## Exercise brief
Report the number of lines in the material below that contain "define", without any other words.
Content starts
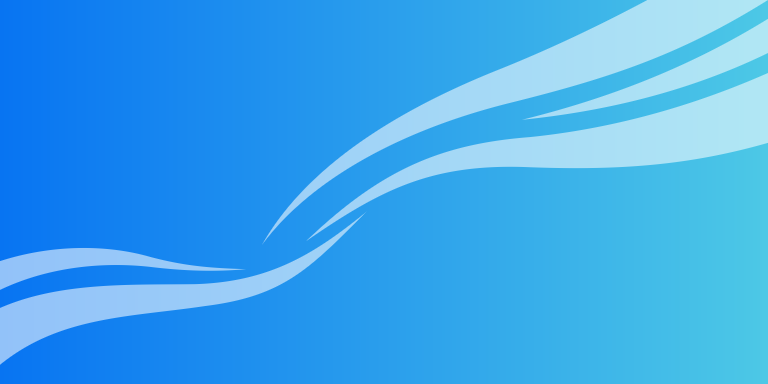
Write a WebGL 1 fragment shader that draws this background.

```glsl
precision highp float;
uniform vec2 u_resolution;

#define ASPECT 2.0
#define LEFT_BLUE vec3(0.03, 0.455, 0.95)
#define RIGHT_CYAN vec3(0.30, 0.785, 0.902)
#define RIBBON_TINT vec3(1.0)
#define RIBBON_OPACITY 0.56
#define SOLVE_STEPS 18

vec2 bezier(vec2 a, vec2 b, vec2 c, vec2 d, float t) {
  float s = 1.0 - t;
  return s * s * s * a + 3.0 * s * t * (s * b + t * c) + t * t * t * d;
}

// Signed distance above a cubic whose x grows steadily from a to d
float aboveCurve(vec2 p, vec2 a, vec2 b, vec2 c, vec2 d) {
  if (p.x <= a.x) return p.y - a.y;
  if (p.x >= d.x) return p.y - d.y;
  float t = 0.5;
  float stride = 0.25;
  for (int i = 0; i < SOLVE_STEPS; i++) {
    t += bezier(a, b, c, d, t).x < p.x ? stride : -stride;
    stride *= 0.5;
  }
  float s = 1.0 - t;
  vec2 tangent = s * s * (b - a) + 2.0 * s * t * (c - b) + t * t * (d - c);
  return (p.y - bezier(a, b, c, d, t).y) * normalize(tangent).x;
}

// Two cubics joined at d
float aboveEdge(vec2 p, vec2 a, vec2 b, vec2 c, vec2 d, vec2 e, vec2 f, vec2 g) {
  return p.x < d.x ? aboveCurve(p, a, b, c, d) : aboveCurve(p, d, e, f, g);
}

// Smooth coverage of the band between two edges
float band(float aboveLower, float aboveUpper) {
  vec2 cover = clamp(vec2(aboveLower, aboveUpper) * u_resolution.y + 0.5, 0.0, 1.0);
  return max(cover.x - cover.y, 0.0);
}

// Wide sweep to the upper right corner
float topSweep(vec2 p) {
  vec2 tip = vec2(0.682, 0.362);
  float upper = aboveEdge(p, tip, vec2(0.807, 0.583), vec2(1.068, 0.727),
    vec2(1.302, 0.820), vec2(1.536, 0.914), vec2(1.771, 1.039), vec2(2.0, 1.182));
  float lower = aboveEdge(p, tip, vec2(0.807, 0.531), vec2(1.042, 0.661),
    vec2(1.328, 0.732), vec2(1.589, 0.797), vec2(1.771, 0.857), vec2(2.0, 1.0));
  return band(lower, upper);
}

// Slim blade between the two right sweeps
float rightBlade(vec2 p) {
  vec2 tip = vec2(1.359, 0.688);
  float upper = aboveCurve(p, tip, vec2(1.589, 0.745), vec2(1.797, 0.826), vec2(2.0, 0.951));
  float lower = aboveCurve(p, tip, vec2(1.615, 0.714), vec2(1.823, 0.776), vec2(2.0, 0.862));
  return band(lower, upper);
}

// Lower sweep widening to the right side
float rightSweep(vec2 p) {
  vec2 tip = vec2(0.797, 0.372);
  float upper = aboveEdge(p, tip, vec2(0.990, 0.557), vec2(1.146, 0.625),
    vec2(1.380, 0.643), vec2(1.615, 0.667), vec2(1.823, 0.732), vec2(2.0, 0.810));
  float lower = aboveEdge(p, tip, vec2(0.990, 0.505), vec2(1.120, 0.573),
    vec2(1.367, 0.565), vec2(1.615, 0.555), vec2(1.797, 0.570), vec2(2.0, 0.628));
  return band(lower, upper);
}

// Slim wave on the left
float leftBlade(vec2 p) {
  vec2 tip = vec2(0.641, 0.299);
  float upper = aboveEdge(p, vec2(0.0, 0.320), vec2(0.130, 0.362), vec2(0.273, 0.365),
    vec2(0.391, 0.331), vec2(0.482, 0.307), vec2(0.547, 0.302), tip);
  float lower = aboveEdge(p, vec2(0.0, 0.245), vec2(0.130, 0.307), vec2(0.273, 0.318),
    vec2(0.391, 0.305), vec2(0.482, 0.294), vec2(0.560, 0.292), tip);
  return band(lower, upper);
}

// Wide wave rising from the lower left to the centre
float leftSweep(vec2 p) {
  vec2 tip = vec2(0.956, 0.450);
  float upper = aboveEdge(p, vec2(0.0, 0.198), vec2(0.156, 0.266), vec2(0.339, 0.258),
    vec2(0.508, 0.260), vec2(0.703, 0.266), vec2(0.820, 0.339), tip);
  float lower = aboveEdge(p, vec2(0.0, 0.050), vec2(0.156, 0.177), vec2(0.339, 0.174),
    vec2(0.534, 0.203), vec2(0.742, 0.229), vec2(0.807, 0.302), tip);
  return band(lower, upper);
}

void main() {
  vec2 uv = gl_FragCoord.xy / u_resolution;
  vec2 p = uv * vec2(ASPECT, 1.0);

  vec3 color = mix(LEFT_BLUE, RIGHT_CYAN, uv.x);
  float ribbons = topSweep(p) + rightBlade(p) + rightSweep(p) + leftBlade(p) + leftSweep(p);
  color = mix(color, RIBBON_TINT, RIBBON_OPACITY * min(ribbons, 1.0));

  gl_FragColor = vec4(color, 1.0);
}
```
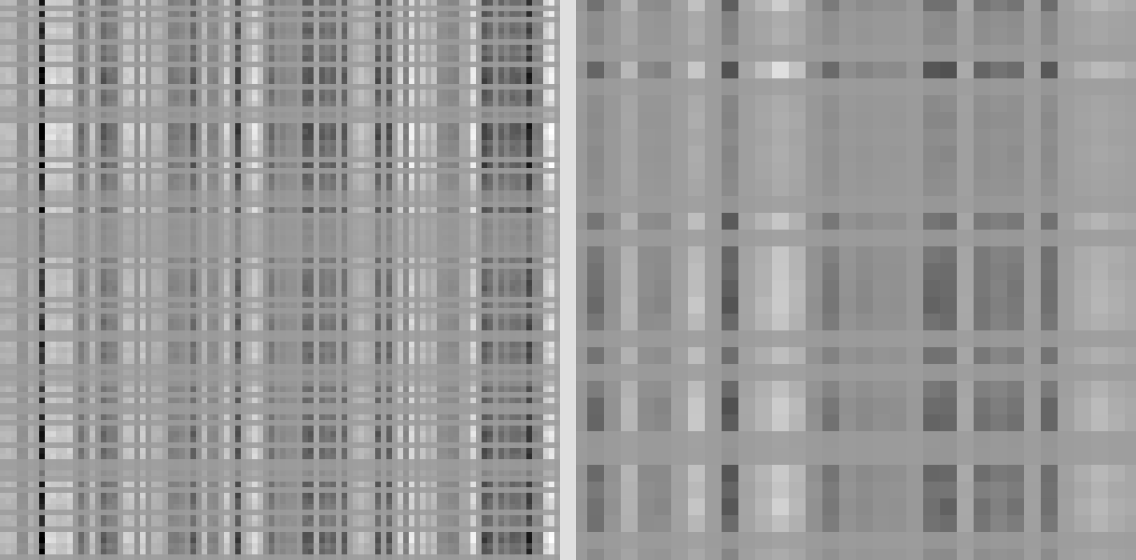
Left, the full canvas; right, a detail of the centre.
Give the GLSL for this pattern, as a Shadertoy shader.

```glsl
// Grey woven plaid: a 100 by 100 cell grid of signed column tones scaled by row strengths.

const float CELLS = 100.0;
const float BASE_GREY = 0.613;

float hash(float n, float seed) {
    vec2 p = fract(vec2(n, seed) * vec2(0.1031, 0.1137) + 0.317);
    p += dot(p, p.yx + 33.33);
    return fract((p.x + p.y) * p.x * 17.0);
}

// Walks alternating bands and gaps; returns (band number, 1 for a gap, width).
vec3 findBand(float cell, float widest, float widestGap, float seed) {
    float edge = 0.0;
    for (int k = 0; k < 120; k++) {
        float n = float(k);
        float gap = mod(n, 2.0);
        float h = hash(n, seed);
        float width = 1.0 + floor(mix(widest, widestGap, gap) * h * h);
        edge += width;
        if (cell < edge) return vec3(n, gap, width);
    }
    return vec3(119.0, 1.0, 1.0);
}

// 1 inside a run of cells, both ends included.
float inRun(float cell, float first, float last) {
    return step(first - 0.5, cell) * step(cell, last + 0.5);
}

// Signed deviation from the base grey: lighter on the left, darker on the right.
float columnTone(float cell) {
    float accent = inRun(cell, 7.0, 7.0);
    float lightBlock = inRun(cell, 8.0, 11.0);
    float darkBlock = inRun(cell, 87.0, 96.0);
    if (accent > 0.5) return -0.64;
    if (lightBlock > 0.5) return mix(0.18, 0.25, hash(cell, 43.0));

    vec3 band = findBand(cell, 2.8, 1.5, 11.0);
    float shade = hash(band.x, 23.0);
    if (band.y > 0.5) return mix(-0.13, 0.07, shade) - 0.1 * darkBlock;

    float lightChance = mix(0.72, 0.4, cell / CELLS) * (1.0 - darkBlock);
    float side = hash(band.x, 37.0) < lightChance ? 1.0 : -1.0;
    float variation = mix(0.6, 1.3, hash(cell, 41.0));

    // Thin threads are the strongest.
    float thinness = 1.2 / (0.7 + 0.3 * band.z);
    return side * mix(0.1, 0.36, shade) * variation * thinness;
}

// Contrast of a row, weakest just below the middle; thin gaps are almost flat.
float rowStrength(float cell) {
    vec3 band = findBand(cell, 6.0, 1.35, 53.0);
    if (band.y > 0.5) return 0.08;
    float d = (cell / CELLS - 0.53) / 0.13;
    float middle = exp(-d * d);
    float level = hash(band.x, 61.0);
    float weakChance = mix(0.04, 0.5, middle);
    float strength = level < weakChance ? 0.3 : mix(0.72, 1.0, level);
    return strength * (1.0 - 0.3 * middle) * mix(0.75, 1.15, hash(cell, 67.0));
}

float grain(vec2 cell) {
    return mix(0.87, 1.13, hash(cell.x, 71.0 + cell.y * 1.7));
}

void mainImage(out vec4 fragColor, in vec2 fragCoord) {
    // Cell coordinates run rightward and downward.
    vec2 uv = fragCoord / iResolution.xy;
    vec2 p = vec2(uv.x, 1.0 - uv.y) * CELLS - 0.5;
    vec2 a = floor(p);
    vec2 b = min(a + 1.0, CELLS - 1.0);
    a = max(a, 0.0);

    // Blend neighbouring cells across about one pixel.
    vec2 soft = min(0.6 * CELLS / iResolution.xy, vec2(0.5));
    vec2 blend = smoothstep(0.5 - soft, 0.5 + soft, fract(p));

    float tone = mix(columnTone(a.x), columnTone(b.x), blend.x);
    float strength = mix(rowStrength(a.y), rowStrength(b.y), blend.y);
    float upper = mix(grain(a), grain(vec2(b.x, a.y)), blend.x);
    float lower = mix(grain(vec2(a.x, b.y)), grain(b), blend.x);

    float grey = BASE_GREY + tone * strength * mix(upper, lower, blend.y);
    fragColor = vec4(vec3(clamp(grey, 0.0, 1.0)), 1.0);
}
```
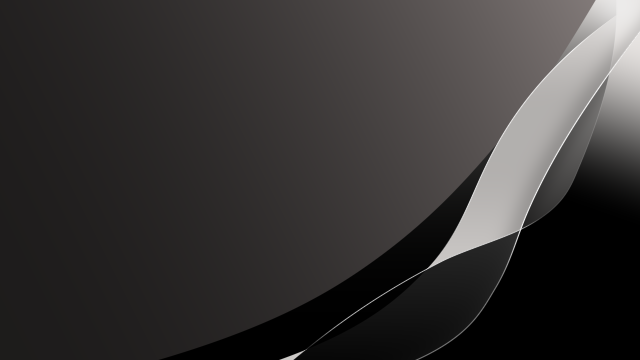
Give the GLSL for this background, as a WebGL 2 fragment shader.

```glsl
#version 300 es
precision highp float;

uniform vec2 u_resolution;
out vec4 outColor;

const vec3 WARM = vec3(1.0, 0.94, 0.93);
const vec3 PEARL = vec3(1.0, 0.985, 0.975);

// Hermite span between knots (y, x, slope); returns x and slope at height y
vec2 span(float y, vec3 a, vec3 b) {
    float h = b.x - a.x;
    float t = clamp((y - a.x) / h, 0.0, 1.0);
    float rise = b.y - a.y;
    float c2 = 3.0 * rise - h * (2.0 * a.z + b.z);
    float c3 = h * (a.z + b.z) - 2.0 * rise;
    float x = a.y + t * (h * a.z + t * (c2 + t * c3));
    float slope = a.z + t * (2.0 * c2 + 3.0 * t * c3) / h;
    return vec2(x, slope);
}

// Three joined spans
vec2 edge(float y, vec3 a, vec3 b, vec3 c, vec3 d) {
    if (y < b.x) return span(y, a, b);
    if (y < c.x) return span(y, b, c);
    return span(y, c, d);
}

// Signed distance to an edge, positive on its right
float side(vec2 p, vec2 e) {
    return (p.x - e.x) / sqrt(1.0 + e.y * e.y);
}

float cover(float d, float soft) {
    return smoothstep(-soft, soft, d);
}

float hairline(float d, float width, float soft) {
    return 1.0 - smoothstep(width - soft, width + soft, abs(d));
}

vec3 panelColor(vec2 p) {
    float t = p.x + 0.5 * p.y;
    return WARM * (0.115 + 0.085 * t * t);
}

vec3 backdropColor(vec2 p) {
    float t = p.y + 0.35 * (p.x - 1.778);
    return PEARL * 0.9 * smoothstep(0.36, 0.9, t);
}

// Pale ribbon, shaded toward its right fold
vec3 paleColor(float y, float foldDistance) {
    float tone = 0.70 + 0.10 * smoothstep(0.55, 0.2, y) + 0.16 * smoothstep(0.7, 1.0, y);
    float fold = exp(-foldDistance * foldDistance / 0.0016);
    return PEARL * tone * (1.0 - 0.17 * fold);
}

void main() {
    vec2 p = gl_FragCoord.xy / u_resolution.y;
    p.x += 0.5 * (16.0 / 9.0 - u_resolution.x / u_resolution.y);
    float soft = 0.7 / u_resolution.y;
    float y = p.y;

    // Four flowing edges
    vec2 panelEdge = edge(y, vec3(0.0, 0.44, 3.4), vec3(0.278, 1.042, 1.38),
                          vec3(0.611, 1.389, 0.84), vec3(1.0, 1.655, 0.6));
    vec2 leftEdge = edge(y, vec3(0.0, 0.775, 2.8), vec3(0.252, 1.185, 0.95),
                         vec3(0.514, 1.338, 0.46), vec3(0.958, 1.713, 1.4));
    vec2 foldEdge = edge(y, vec3(0.0, 1.157, 2.2), vec3(0.201, 1.377, 0.6),
                         vec3(0.41, 1.465, 0.43), vec3(1.0, 1.845, 0.78));
    vec3 bend = vec3(0.537, 1.609, 0.42);
    vec2 sweepEdge = y > bend.x ? span(y, bend, vec3(0.958, 1.713, 0.03))
        : edge(y, vec3(0.0, 0.815, 1.2), vec3(0.273, 1.225, 1.95),
               vec3(0.363, 1.447, 2.05), bend);

    float panel = side(p, panelEdge);
    float left = side(p, leftEdge);
    float fold = side(p, foldEdge);
    float sweep = side(p, sweepEdge);

    // Backdrop, shadowed wedge and main panel
    vec3 color = backdropColor(p);
    color *= 1.0 - 0.15 * exp(-fold * fold / 0.001) * step(fold, 0.0);
    color = mix(color, PEARL * 0.85 * y * y * y, cover(-left, soft));
    color = mix(color, panelColor(p), cover(-panel, soft));

    // Dark lower ribbon
    float darkMask = cover(min(min(left, sweep), -fold), soft) * step(y, 0.5);
    float darkTone = 0.025 + 0.38 * y + 0.03 * exp(fold / 0.03);
    color = mix(color, vec3(darkTone), darkMask);

    // Smoky right ribbon
    float smokeMask = cover(min(fold, -sweep), soft);
    float smokeTone = 0.17 + 0.95 * max(y - 0.375, 0.0);
    smokeTone *= 1.0 - 0.2 * exp(-fold * fold / 0.001);
    color = mix(color, PEARL * smokeTone, smokeMask);

    // Pale ribbon
    float paleMask = cover(min(left, -max(fold, sweep)), soft);
    color = mix(color, paleColor(y, fold), paleMask);

    // Corner glow
    vec2 corner = p - vec2(1.725, 0.985);
    float glow = 0.65 * exp(-dot(corner, corner) / 0.006) * cover(panel, soft);
    color = mix(color, vec3(0.94), glow);

    // Bright rims
    float foldRim = mix(0.45, 0.95, smoothstep(0.2, 0.38, y)) * (1.0 - 0.6 * smoothstep(0.75, 0.9, y));
    float sweepRim = mix(0.8, 0.18, smoothstep(0.35, 0.4, y)) * smoothstep(0.0, 0.12, y);
    float leftRim = 0.85 * smoothstep(0.25, 0.45, y) * (1.0 - smoothstep(0.85, 0.957, y));
    color = mix(color, vec3(1.0), foldRim * hairline(fold, 0.0015, soft));
    color = mix(color, vec3(0.95), sweepRim * hairline(sweep, 0.0012, soft));
    color = mix(color, vec3(1.0), leftRim * hairline(left, 0.0013, soft));

    outColor = vec4(color, 1.0);
}
```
Content ends
## Exercise solution
6